● **WHAT YOU ARE ASKED TO DO**
Report every line of the listing below in which the string "smoothstep" occurs.

● **INPUT RECORDS**
•••••
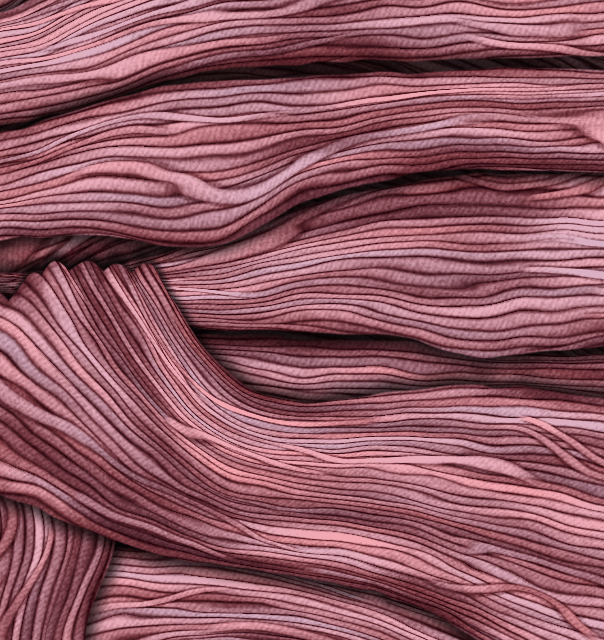
Give the GLSL for this texture, as a WebGL 1 fragment shader.

```glsl
precision highp float;
// Overlapping skeins of hand-dyed rose and mauve yarn.
// Each skein is a band between two spline edges, split into twisted strands
// that follow the edges; skeins are layered back to front with soft shadows.

#define LIGHT 1.06
#define CONTRAST 1.24
#define WOBBLE 1.6
#define DENSITY 1.0
#define TWIST_PERIOD 0.0095
#define TWIST_DEPTH 0.09
#define SHADOW_REACH 0.030
#define FUZZ 0.42
#define WARP 0.015
#define DARK vec3(0.145, 0.008, 0.035)
#define MID vec3(0.455, 0.225, 0.255)
#define PALE vec3(0.86, 0.635, 0.675)

uniform vec2 u_resolution;

vec2 p;            // position in canvas heights, y pointing down
vec4 knotsLeft;    // spline weights of the seven edge knots
vec3 knotsRight;

float hash(vec2 c) {
  vec3 q = fract(vec3(c.xyx) * 0.1031);
  q += dot(q, q.yzx + 33.33);
  return fract((q.x + q.y) * q.z);
}

float noise(vec2 c) {
  vec2 i = floor(c), f = fract(c);
  f = f * f * (3.0 - 2.0 * f);
  return mix(mix(hash(i), hash(i + vec2(1, 0)), f.x),
             mix(hash(i + vec2(0, 1)), hash(i + vec2(1, 1)), f.x), f.y);
}

// Cubic B-spline weights for knots spread evenly over the canvas width
void setKnots(float x) {
  float k = x * 6.33;
  vec4 a = abs(k - vec4(0, 1, 2, 3));
  vec3 b = abs(k - vec3(4, 5, 6));
  knotsLeft = pow(max(2.0 - a, 0.0), vec4(3)) - 4.0 * pow(max(1.0 - a, 0.0), vec4(3));
  knotsRight = pow(max(2.0 - b, 0.0), vec3(3)) - 4.0 * pow(max(1.0 - b, 0.0), vec3(3));
  float total = dot(knotsLeft, vec4(1)) + dot(knotsRight, vec3(1));
  knotsLeft /= total;
  knotsRight /= total;
}

// Returns the position across the band (0 top, 1 bottom) and depth inside it
vec2 band(vec4 topL, vec3 topR, vec4 botL, vec3 botR) {
  float top = dot(knotsLeft, topL) + dot(knotsRight, topR);
  float bottom = dot(knotsLeft, botL) + dot(knotsRight, botR);
  return vec2((p.y - top) / (bottom - top), min(p.y - top, bottom - p.y));
}

// One row of cords: x = tone, y = mauve tint, z = height (below 0 beside it), w = pick
vec4 cords(float s, float along, float seed, float width) {
  float id = floor(s), f = (fract(s) - 0.5) / width;
  float pick = hash(vec2(id + 57.0, seed));
  float sheen = hash(vec2(id + 13.0, seed + 71.0));
  float height = 1.0 - 4.0 * f * f;
  float roundness = smoothstep(0.0, 0.95, height);
  float dye = noise(vec2(along * 8.0 + pick * 40.0, id * 1.7 + seed));
  float groove = 0.04 + 0.42 * noise(vec2(along * 13.0 + pick * 9.0, s * 1.3 + seed));
  float twist = sin(6.2832 * (along / TWIST_PERIOD + f * 1.2) + 5.0 * noise(vec2(along * 30.0, id)));
  float tone = mix(groove, 1.02, roundness) * (1.0 - 0.45 * f);
  tone *= 0.54 + 0.56 * dye + 0.42 * sheen * sheen;
  tone *= 1.0 + TWIST_DEPTH * twist * roundness;
  float mauve = noise(vec2(along * 4.0 - pick * 30.0, id * 0.6 + seed + 9.0));
  return vec4(tone, mauve, height, pick);
}

vec3 yarn(float v, float along, float count, float light, float seed) {
  float row = v * count * DENSITY;
  float drift = noise(vec2(along * 6.0 + seed, row * 0.25)) - 0.5;
  float kink = noise(vec2(along * 15.0 + seed, row * 0.85)) - 0.5;
  float s = row + WOBBLE * drift + 0.6 * kink;
  vec4 cord = cords(s, along, seed, 1.0);
  // Thin loose strands wander across the row beneath, shade it and sink back
  float wander = noise(vec2(along * 5.0 - seed, row * 0.17 + 20.0)) - 0.5;
  vec4 loose = cords(row * 0.6 + 3.4 * wander + 0.25 * kink, along, seed + 31.0, 0.58);
  float surfaced = smoothstep(0.35, 0.5, noise(vec2(along * 4.0 + loose.w * 50.0, seed)));
  surfaced *= step(0.35, loose.w);
  cord.x *= 1.0 - 0.5 * surfaced * smoothstep(-1.5, 0.0, loose.z);
  cord = mix(cord, loose * vec4(1.15, 1, 1, 1), surfaced * smoothstep(0.0, 0.4, loose.z));
  // Long hollows between groups of strands, and fibre grain
  float hollow = noise(vec2(along * 4.0 + seed * 3.0, s * 0.36));
  float t = cord.x * light * (0.58 + 0.64 * smoothstep(0.1, 0.75, hollow));
  float grain = 0.6 * noise(p * 340.0) + 0.4 * noise(vec2(along * 150.0, s * 6.0)) - 0.5;
  t += FUZZ * grain * (0.2 + t);
  t = 1.08 * (1.0 - exp(-1.25 * max(t, 0.0)));
  t = clamp(0.56 + CONTRAST * (t - 0.485), 0.0, 1.06);
  vec3 color = t < 0.47 ? mix(DARK, MID, t / 0.47) : mix(MID, PALE, (t - 0.47) / 0.53);
  return color * mix(vec3(1.07, 0.95, 0.94), vec3(0.94, 1.02, 1.07), cord.y);
}

// Shades what lies beneath, then lays one skein over it; its rim is strand-soft
void lay(inout vec3 color, vec2 b, float along, float count, float light, float seed) {
  b.y += 0.006 * (noise(vec2(along * 28.0, seed)) - 0.5);
  color *= mix(0.28, 1.0, smoothstep(-0.2, 1.0, -b.y / SHADOW_REACH));
  float form = mix(0.5, 1.0, smoothstep(0.0, 0.04, b.y)) * (1.08 - 0.2 * b.x);
  vec3 skein = yarn(b.x, along, count, light * form * LIGHT, seed);
  color = mix(color, skein, smoothstep(0.0, 0.004, b.y));
}

void main() {
  p = vec2(gl_FragCoord.x, u_resolution.y - gl_FragCoord.y) / u_resolution.y;
  // Gentle sag so that no skein runs perfectly smooth
  p.y += WARP * (noise(p * vec2(6.0, 8.0)) - 0.5) + 0.4 * WARP * (noise(p * 17.0) - 0.5);
  setKnots(p.x);
  // Dim yarn deep in the pile
  vec3 color = yarn(p.y + 0.12 * sin(p.x * 4.0), p.x, 66.0, 0.55, 3.0);

  // Shaded strands in the central gap
  lay(color, band(vec4(0.50, 0.50, 0.52, 0.53), vec3(0.53, 0.56, 0.55),
                  vec4(0.62, 0.62, 0.63, 0.64), vec3(0.63, 0.64, 0.66)), p.x, 9.0, 0.62, 11.0);
  // Right-hand skein
  lay(color, band(vec4(0.43, 0.42, 0.375, 0.32), vec3(0.285, 0.27, 0.27),
                  vec4(0.46, 0.47, 0.52, 0.525), vec3(0.525, 0.58, 0.53)), p.x, 18.0, 1.0, 17.0);
  // Top skein, then the humped one below it
  lay(color, band(vec4(0.03, -0.06, -0.12, -0.15), vec3(-0.16, -0.16, -0.15),
                  vec4(0.215, 0.155, 0.115, 0.105), vec3(0.10, 0.09, 0.09)), p.x, 18.0, 0.96, 23.0);
  lay(color, band(vec4(0.23, 0.145, 0.125, 0.122), vec3(0.115, 0.10, 0.115),
                  vec4(0.39, 0.35, 0.415, 0.31), vec3(0.28, 0.265, 0.275)), p.x, 15.0, 1.0, 29.0);
  // Bottom arch and the upright bunch in the lower left corner
  lay(color, band(vec4(0.84, 0.86, 0.87, 0.89), vec3(0.94, 1.0, 1.05),
                  vec4(1.20, 1.08, 1.03, 1.04), vec3(1.10, 1.20, 1.25)), p.x, 15.0, 0.85, 37.0);
  float across = (p.x - 0.025 * sin(p.y * 17.0)) / 0.16;
  lay(color, vec2(across, min(0.16 * (1.0 - across), p.y - 0.76)), p.y, 10.0, 0.9, 41.0);
  // Large skein sweeping from the left down to the right, with looped ends
  vec2 sweep = band(vec4(-0.20, 0.23, 0.59, 0.63), vec3(0.595, 0.60, 0.625),
                    vec4(0.765, 0.85, 0.89, 0.90), vec3(0.94, 1.03, 1.10));
  float scallop = 0.014 * (1.0 - abs(sin(p.x * 75.0 + 3.0 * noise(p * 12.0))));
  float loopTop = 0.405 + 0.05 * smoothstep(0.09, 0.0, p.x) + scallop;
  sweep.y = min(sweep.y, p.y - loopTop);
  lay(color, sweep, p.x + 0.6 * p.y, 32.0, 1.02, 47.0);

  gl_FragColor = vec4(clamp(color, 0.0, 1.0), 1.0);
}
```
•••••
● **WRITTEN SOLUTION**
  float roundness = smoothstep(0.0, 0.95, height);
  float surfaced = smoothstep(0.35, 0.5, noise(vec2(along * 4.0 + loose.w * 50.0, seed)));
  cord.x *= 1.0 - 0.5 * surfaced * smoothstep(-1.5, 0.0, loose.z);
  cord = mix(cord, loose * vec4(1.15, 1, 1, 1), surfaced * smoothstep(0.0, 0.4, loose.z));
  float t = cord.x * light * (0.58 + 0.64 * smoothstep(0.1, 0.75, hollow));
  color *= mix(0.28, 1.0, smoothstep(-0.2, 1.0, -b.y / SHADOW_REACH));
  float form = mix(0.5, 1.0, smoothstep(0.0, 0.04, b.y)) * (1.08 - 0.2 * b.x);
  color = mix(color, skein, smoothstep(0.0, 0.004, b.y));
  float loopTop = 0.405 + 0.05 * smoothstep(0.09, 0.0, p.x) + scallop;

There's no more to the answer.